Saved data entries:
* * * *
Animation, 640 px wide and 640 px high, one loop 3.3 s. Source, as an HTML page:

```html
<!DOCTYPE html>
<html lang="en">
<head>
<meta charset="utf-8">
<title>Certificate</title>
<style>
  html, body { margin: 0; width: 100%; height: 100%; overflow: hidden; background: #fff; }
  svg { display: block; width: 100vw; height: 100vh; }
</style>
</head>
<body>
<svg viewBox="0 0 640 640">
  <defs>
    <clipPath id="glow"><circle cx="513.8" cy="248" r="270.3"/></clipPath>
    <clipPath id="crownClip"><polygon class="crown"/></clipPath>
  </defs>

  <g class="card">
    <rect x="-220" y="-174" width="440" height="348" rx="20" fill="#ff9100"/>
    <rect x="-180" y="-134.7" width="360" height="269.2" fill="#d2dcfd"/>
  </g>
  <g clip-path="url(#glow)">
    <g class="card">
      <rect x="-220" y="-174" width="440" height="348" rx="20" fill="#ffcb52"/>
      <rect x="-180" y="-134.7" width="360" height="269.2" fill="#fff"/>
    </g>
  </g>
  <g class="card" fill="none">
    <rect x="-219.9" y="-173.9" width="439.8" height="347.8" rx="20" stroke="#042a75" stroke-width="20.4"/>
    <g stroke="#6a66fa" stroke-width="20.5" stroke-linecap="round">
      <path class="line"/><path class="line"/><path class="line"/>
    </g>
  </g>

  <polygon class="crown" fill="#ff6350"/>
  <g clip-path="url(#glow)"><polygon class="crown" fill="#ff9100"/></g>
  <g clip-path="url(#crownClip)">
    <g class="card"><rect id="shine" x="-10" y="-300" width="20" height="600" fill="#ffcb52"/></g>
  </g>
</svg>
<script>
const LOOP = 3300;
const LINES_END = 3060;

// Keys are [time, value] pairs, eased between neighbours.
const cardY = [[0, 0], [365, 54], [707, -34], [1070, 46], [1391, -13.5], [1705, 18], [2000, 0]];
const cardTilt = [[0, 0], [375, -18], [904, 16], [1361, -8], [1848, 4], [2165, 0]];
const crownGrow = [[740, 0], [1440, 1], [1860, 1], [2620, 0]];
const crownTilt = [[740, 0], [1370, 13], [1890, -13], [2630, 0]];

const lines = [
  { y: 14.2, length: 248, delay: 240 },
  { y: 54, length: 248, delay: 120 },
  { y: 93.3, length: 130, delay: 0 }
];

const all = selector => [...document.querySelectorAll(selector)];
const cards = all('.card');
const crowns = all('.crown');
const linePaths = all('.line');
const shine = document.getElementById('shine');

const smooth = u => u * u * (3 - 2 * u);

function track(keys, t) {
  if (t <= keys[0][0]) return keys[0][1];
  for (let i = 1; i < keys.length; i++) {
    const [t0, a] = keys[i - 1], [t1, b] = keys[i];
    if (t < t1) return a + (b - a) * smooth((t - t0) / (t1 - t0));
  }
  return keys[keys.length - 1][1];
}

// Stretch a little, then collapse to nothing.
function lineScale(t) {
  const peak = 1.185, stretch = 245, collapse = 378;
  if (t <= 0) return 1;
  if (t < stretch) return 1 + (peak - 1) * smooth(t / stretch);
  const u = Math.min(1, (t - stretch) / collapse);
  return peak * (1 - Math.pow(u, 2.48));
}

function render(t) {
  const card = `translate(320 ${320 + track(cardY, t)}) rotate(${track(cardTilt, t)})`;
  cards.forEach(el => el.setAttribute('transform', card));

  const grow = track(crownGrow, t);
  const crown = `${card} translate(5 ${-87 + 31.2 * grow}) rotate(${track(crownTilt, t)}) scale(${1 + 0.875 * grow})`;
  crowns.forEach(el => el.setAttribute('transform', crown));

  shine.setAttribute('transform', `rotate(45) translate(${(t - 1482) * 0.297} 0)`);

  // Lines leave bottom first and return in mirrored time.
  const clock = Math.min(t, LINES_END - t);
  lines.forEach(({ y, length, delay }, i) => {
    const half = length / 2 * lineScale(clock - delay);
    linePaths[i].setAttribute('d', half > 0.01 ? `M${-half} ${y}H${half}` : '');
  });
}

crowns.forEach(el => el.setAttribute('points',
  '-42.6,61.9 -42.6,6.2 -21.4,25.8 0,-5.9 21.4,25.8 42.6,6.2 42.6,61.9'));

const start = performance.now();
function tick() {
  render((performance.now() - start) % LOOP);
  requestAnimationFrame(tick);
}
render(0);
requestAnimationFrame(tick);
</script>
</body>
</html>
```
* * * *
- [Problem to work on]: After reading through the records, retype all of them exactly.

- [Exercise solution]:
Animation, 640 px wide and 640 px high, one loop 3.3 s. Source, as an HTML page:

```html
<!DOCTYPE html>
<html lang="en">
<head>
<meta charset="utf-8">
<title>Certificate</title>
<style>
  html, body { margin: 0; width: 100%; height: 100%; overflow: hidden; background: #fff; }
  svg { display: block; width: 100vw; height: 100vh; }
</style>
</head>
<body>
<svg viewBox="0 0 640 640">
  <defs>
    <clipPath id="glow"><circle cx="513.8" cy="248" r="270.3"/></clipPath>
    <clipPath id="crownClip"><polygon class="crown"/></clipPath>
  </defs>

  <g class="card">
    <rect x="-220" y="-174" width="440" height="348" rx="20" fill="#ff9100"/>
    <rect x="-180" y="-134.7" width="360" height="269.2" fill="#d2dcfd"/>
  </g>
  <g clip-path="url(#glow)">
    <g class="card">
      <rect x="-220" y="-174" width="440" height="348" rx="20" fill="#ffcb52"/>
      <rect x="-180" y="-134.7" width="360" height="269.2" fill="#fff"/>
    </g>
  </g>
  <g class="card" fill="none">
    <rect x="-219.9" y="-173.9" width="439.8" height="347.8" rx="20" stroke="#042a75" stroke-width="20.4"/>
    <g stroke="#6a66fa" stroke-width="20.5" stroke-linecap="round">
      <path class="line"/><path class="line"/><path class="line"/>
    </g>
  </g>

  <polygon class="crown" fill="#ff6350"/>
  <g clip-path="url(#glow)"><polygon class="crown" fill="#ff9100"/></g>
  <g clip-path="url(#crownClip)">
    <g class="card"><rect id="shine" x="-10" y="-300" width="20" height="600" fill="#ffcb52"/></g>
  </g>
</svg>
<script>
const LOOP = 3300;
const LINES_END = 3060;

// Keys are [time, value] pairs, eased between neighbours.
const cardY = [[0, 0], [365, 54], [707, -34], [1070, 46], [1391, -13.5], [1705, 18], [2000, 0]];
const cardTilt = [[0, 0], [375, -18], [904, 16], [1361, -8], [1848, 4], [2165, 0]];
const crownGrow = [[740, 0], [1440, 1], [1860, 1], [2620, 0]];
const crownTilt = [[740, 0], [1370, 13], [1890, -13], [2630, 0]];

const lines = [
  { y: 14.2, length: 248, delay: 240 },
  { y: 54, length: 248, delay: 120 },
  { y: 93.3, length: 130, delay: 0 }
];

const all = selector => [...document.querySelectorAll(selector)];
const cards = all('.card');
const crowns = all('.crown');
const linePaths = all('.line');
const shine = document.getElementById('shine');

const smooth = u => u * u * (3 - 2 * u);

function track(keys, t) {
  if (t <= keys[0][0]) return keys[0][1];
  for (let i = 1; i < keys.length; i++) {
    const [t0, a] = keys[i - 1], [t1, b] = keys[i];
    if (t < t1) return a + (b - a) * smooth((t - t0) / (t1 - t0));
  }
  return keys[keys.length - 1][1];
}

// Stretch a little, then collapse to nothing.
function lineScale(t) {
  const peak = 1.185, stretch = 245, collapse = 378;
  if (t <= 0) return 1;
  if (t < stretch) return 1 + (peak - 1) * smooth(t / stretch);
  const u = Math.min(1, (t - stretch) / collapse);
  return peak * (1 - Math.pow(u, 2.48));
}

function render(t) {
  const card = `translate(320 ${320 + track(cardY, t)}) rotate(${track(cardTilt, t)})`;
  cards.forEach(el => el.setAttribute('transform', card));

  const grow = track(crownGrow, t);
  const crown = `${card} translate(5 ${-87 + 31.2 * grow}) rotate(${track(crownTilt, t)}) scale(${1 + 0.875 * grow})`;
  crowns.forEach(el => el.setAttribute('transform', crown));

  shine.setAttribute('transform', `rotate(45) translate(${(t - 1482) * 0.297} 0)`);

  // Lines leave bottom first and return in mirrored time.
  const clock = Math.min(t, LINES_END - t);
  lines.forEach(({ y, length, delay }, i) => {
    const half = length / 2 * lineScale(clock - delay);
    linePaths[i].setAttribute('d', half > 0.01 ? `M${-half} ${y}H${half}` : '');
  });
}

crowns.forEach(el => el.setAttribute('points',
  '-42.6,61.9 -42.6,6.2 -21.4,25.8 0,-5.9 21.4,25.8 42.6,6.2 42.6,61.9'));

const start = performance.now();
function tick() {
  render((performance.now() - start) % LOOP);
  requestAnimationFrame(tick);
}
render(0);
requestAnimationFrame(tick);
</script>
</body>
</html>
```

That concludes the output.